--- DATA EXTRACT Enclosed Below ---

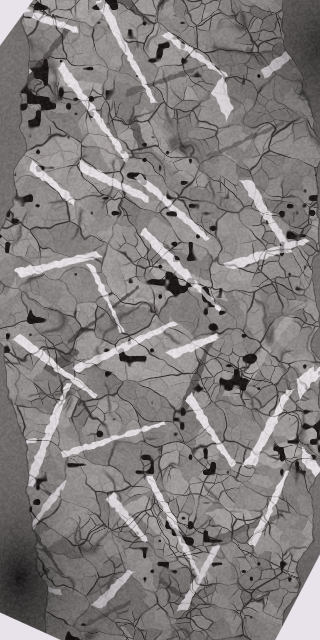
Reproduce this texture procedurally as a Shadertoy shader.

```glsl
const float SOFT = 0.0035;         // edge softness, in canvas widths
const float GRAIN_SIZE = 0.11;
const float CHIP_SIZE = 0.047;
const float CRACK_WIDTH = 0.0019;
const float CRACK_GRAY = 0.16;
const float PIT_GRAY = 0.10;
const float RESIN_GRAY = 0.44;
const vec2 GRAIN_RANGE = vec2(0.46, 0.65);
const vec3 WARM_TINT = vec3(0.012, -0.006, -0.009);
const vec3 NEEDLE_WHITE = vec3(0.89, 0.87, 0.885);
const vec3 PAPER_WHITE = vec3(0.91, 0.89, 0.92);

float hash12(vec2 p) {
    vec3 q = fract(p.xyx * 0.1031);
    q += dot(q, q.yzx + 33.33);
    return fract((q.x + q.y) * q.z);
}

vec2 hash22(vec2 p) {
    vec3 q = fract(p.xyx * vec3(0.1031, 0.1030, 0.0973));
    q += dot(q, q.yzx + 33.33);
    return fract((q.xx + q.yz) * q.zy);
}

float noise(vec2 p) {
    vec2 i = floor(p), f = fract(p);
    f = f * f * (3.0 - 2.0 * f);
    return mix(mix(hash12(i), hash12(i + vec2(1, 0)), f.x),
               mix(hash12(i + vec2(0, 1)), hash12(i + 1.0), f.x), f.y);
}

mat2 rotation(float a) {
    return mat2(cos(a), -sin(a), sin(a), cos(a));
}

// Coverage of the negative side of a distance
float fill(float d) {
    float s = max(SOFT, 1.5 / iResolution.x);
    return 1.0 - smoothstep(-0.5 * s, 0.5 * s, d);
}

// Voronoi cells: x = distance to border, y = random value of the cell
vec2 cells(vec2 p) {
    vec2 base = floor(p), f = fract(p), nearCell = vec2(0), nearVec = vec2(0);
    float best = 9.0, border = 9.0;
    for (int k = 0; k < 9; k++) {
        vec2 g = vec2(k % 3 - 1, k / 3 - 1);
        vec2 r = g + hash22(base + g) - f;
        if (dot(r, r) < best) { best = dot(r, r); nearVec = r; nearCell = g; }
    }
    for (int k = 0; k < 25; k++) {
        vec2 g = nearCell + vec2(k % 5 - 2, k / 5 - 2);
        vec2 r = g + hash22(base + g) - f, apart = r - nearVec;
        if (dot(apart, apart) > 1e-4)
            border = min(border, dot(0.5 * (r + nearVec), normalize(apart)));
    }
    return vec2(border, hash12(base + nearCell + 71.0));
}

// Scattered tapered crystals: x = coverage, y = random value of the crystal
vec2 crystals(vec2 p, float pitch, vec2 halfLength, vec2 halfWidth, float share, float seed) {
    vec2 result = vec2(0), base = floor(p / pitch);
    float ragged = (noise(p * 75.0 + seed) - 0.5) * 0.008 + (noise(p * 24.0) - 0.5) * 0.005;
    for (int k = 0; k < 9; k++) {
        vec2 id = base + vec2(k % 3 - 1, k / 3 - 1);
        vec2 a = hash22(id + seed), b = hash22(id + seed + 37.0), c = hash22(id + seed + 83.0);
        if (c.x > share) continue;
        float angle = b.x < 0.64 ? mix(0.25, 1.25, b.x / 0.64) : -mix(0.1, 1.2, (b.x - 0.64) / 0.36);
        vec2 q = rotation(-angle) * (p - (id + 0.15 + 0.7 * a) * pitch);
        vec2 size = vec2(mix(halfLength.x, halfLength.y, b.y), mix(halfWidth.x, halfWidth.y, c.y));
        if (a.x > 0.9) size *= vec2(0.4, 2.2);   // blocky crystal
        float taper = 1.0 - 0.45 * (0.5 + 0.5 * q.x / size.x);
        float d = max(abs(q.x + (a.y - 0.5) * 2.0 * q.y) - size.x, abs(q.y) - size.y * taper);
        float cover = fill(d + ragged);
        if (cover > result.x) result = vec2(cover, hash12(id + seed + 11.0));
    }
    return result;
}

void mainImage(out vec4 fragColor, in vec2 fragCoord) {
    vec2 p = fragCoord / iResolution.x;
    vec2 wobble = vec2(noise(p * 13.0), noise(p * 13.0 + 40.0)) - 0.5;
    vec2 fine = vec2(noise(p * 45.0), noise(p * 45.0 + 70.0)) - 0.5;
    vec2 w = p + wobble * 0.045 + fine * 0.012;

    // Gray mosaic of large grains and small chips
    vec2 grain = cells(rotation(-0.6) * w / (GRAIN_SIZE * vec2(1.35, 0.85)));
    vec2 chip = cells(rotation(0.5) * w / CHIP_SIZE + 19.0);
    float chipped = smoothstep(0.42, 0.6, noise(p * 6.0 + 5.0));
    float gray = mix(GRAIN_RANGE.x, GRAIN_RANGE.y, mix(grain.y, chip.y, 0.25 + 0.4 * chipped));

    // Broad pale crystals and thin dark ones
    vec2 pale = crystals(p + wobble * 0.02, 0.23, vec2(0.05, 0.17), vec2(0.018, 0.042), 0.65, 210.0);
    gray = mix(gray, mix(0.57, 0.68, pale.y), pale.x * 0.85);
    vec2 dark = crystals(p, 0.24, vec2(0.05, 0.16), vec2(0.006, 0.014), 0.45, 330.0);
    gray = mix(gray, mix(0.27, 0.42, dark.y), dark.x * 0.85);

    // Cracks along the borders and long wandering fractures
    float patchy = smoothstep(0.25, 0.6, noise(p * 17.0 + 9.0));
    float crack = fill(grain.x * GRAIN_SIZE - CRACK_WIDTH) * mix(0.35, 0.95, patchy);
    crack = max(crack, fill(chip.x * CHIP_SIZE - CRACK_WIDTH * 0.7) * patchy * mix(0.25, 0.85, chipped));
    float vein = abs(noise(w * 7.0 + 90.0) - 0.5) / 10.0;
    crack = max(crack, fill(vein - CRACK_WIDTH * 0.5) * 0.7 * patchy);
    gray = mix(gray, CRACK_GRAY, crack);

    // White needles, broken by cracks
    vec2 needle = crystals(p, 0.25, vec2(0.06, 0.19), vec2(0.010, 0.017), 0.88, 120.0);
    float pits = 0.55 * noise(p * 42.0 + 3.0) + 0.45 * noise(p * 9.0 + 60.0);
    float pitted = smoothstep(0.75, 0.81, pits);
    vec3 color = mix(gray + WARM_TINT, NEEDLE_WHITE, needle.x * (1.0 - 0.5 * crack));
    color = mix(color, PIT_GRAY + WARM_TINT, pitted * (1.0 - 0.7 * needle.x));

    // Smooth resin beside the ragged rock outline
    float bulge = (p.y - 1.09) / 0.27;
    float left = 0.07 - 0.12 * exp(-bulge * bulge) + 0.06 * (1.0 - smoothstep(0.2, 0.6, p.y));
    float right = 0.985 - 0.1 * smoothstep(1.6, 1.95, p.y) - 0.09 * (1.0 - smoothstep(0.0, 0.4, p.y));
    float outside = max(left - p.x, p.x - right) + wobble.x * 0.05 + fine.y * 0.012;
    float resin = RESIN_GRAY + 0.04 * (noise(p * 5.0) - 0.5);
    color = mix(color, resin + WARM_TINT, 1.0 - fill(outside));
    color = mix(color, vec3(0.2), 0.6 * fill(abs(outside) - CRACK_WIDTH));

    // Uneven light and fine speckle
    float shade = 0.68 * exp(-9.0 * length((p - vec2(0.06, 0.2)) * vec2(1.0, 0.7)));
    shade += 0.55 * exp(-7.0 * length((p - vec2(1.0, 1.86)) * vec2(1.0, 0.6)));
    shade += 0.16 * (1.0 - smoothstep(0.0, 0.5, p.y));
    color *= 1.0 - min(shade, 0.85);
    color += (noise(p * 190.0) - 0.5) * 0.07;

    // Pale paper at three corners
    float paper = dot(p - vec2(0.0, 1.857), normalize(vec2(0.143, -0.104)));
    paper = min(paper, dot(p - vec2(0.0, 0.086), normalize(vec2(0.086, 0.19))));
    paper = min(paper, dot(p - vec2(1.0, 0.268), normalize(vec2(-0.268, 0.14))));
    color = mix(color, PAPER_WHITE, fill(paper));
    fragColor = vec4(clamp(color, 0.0, 1.0), 1.0);
}
```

--- End of Enclosed DATA EXTRACT ---

■ TASK DESCRIPTION
In the records above, how many lines hold the string "fill"? Reply with only the number.

■ SOLUTION BELOW
8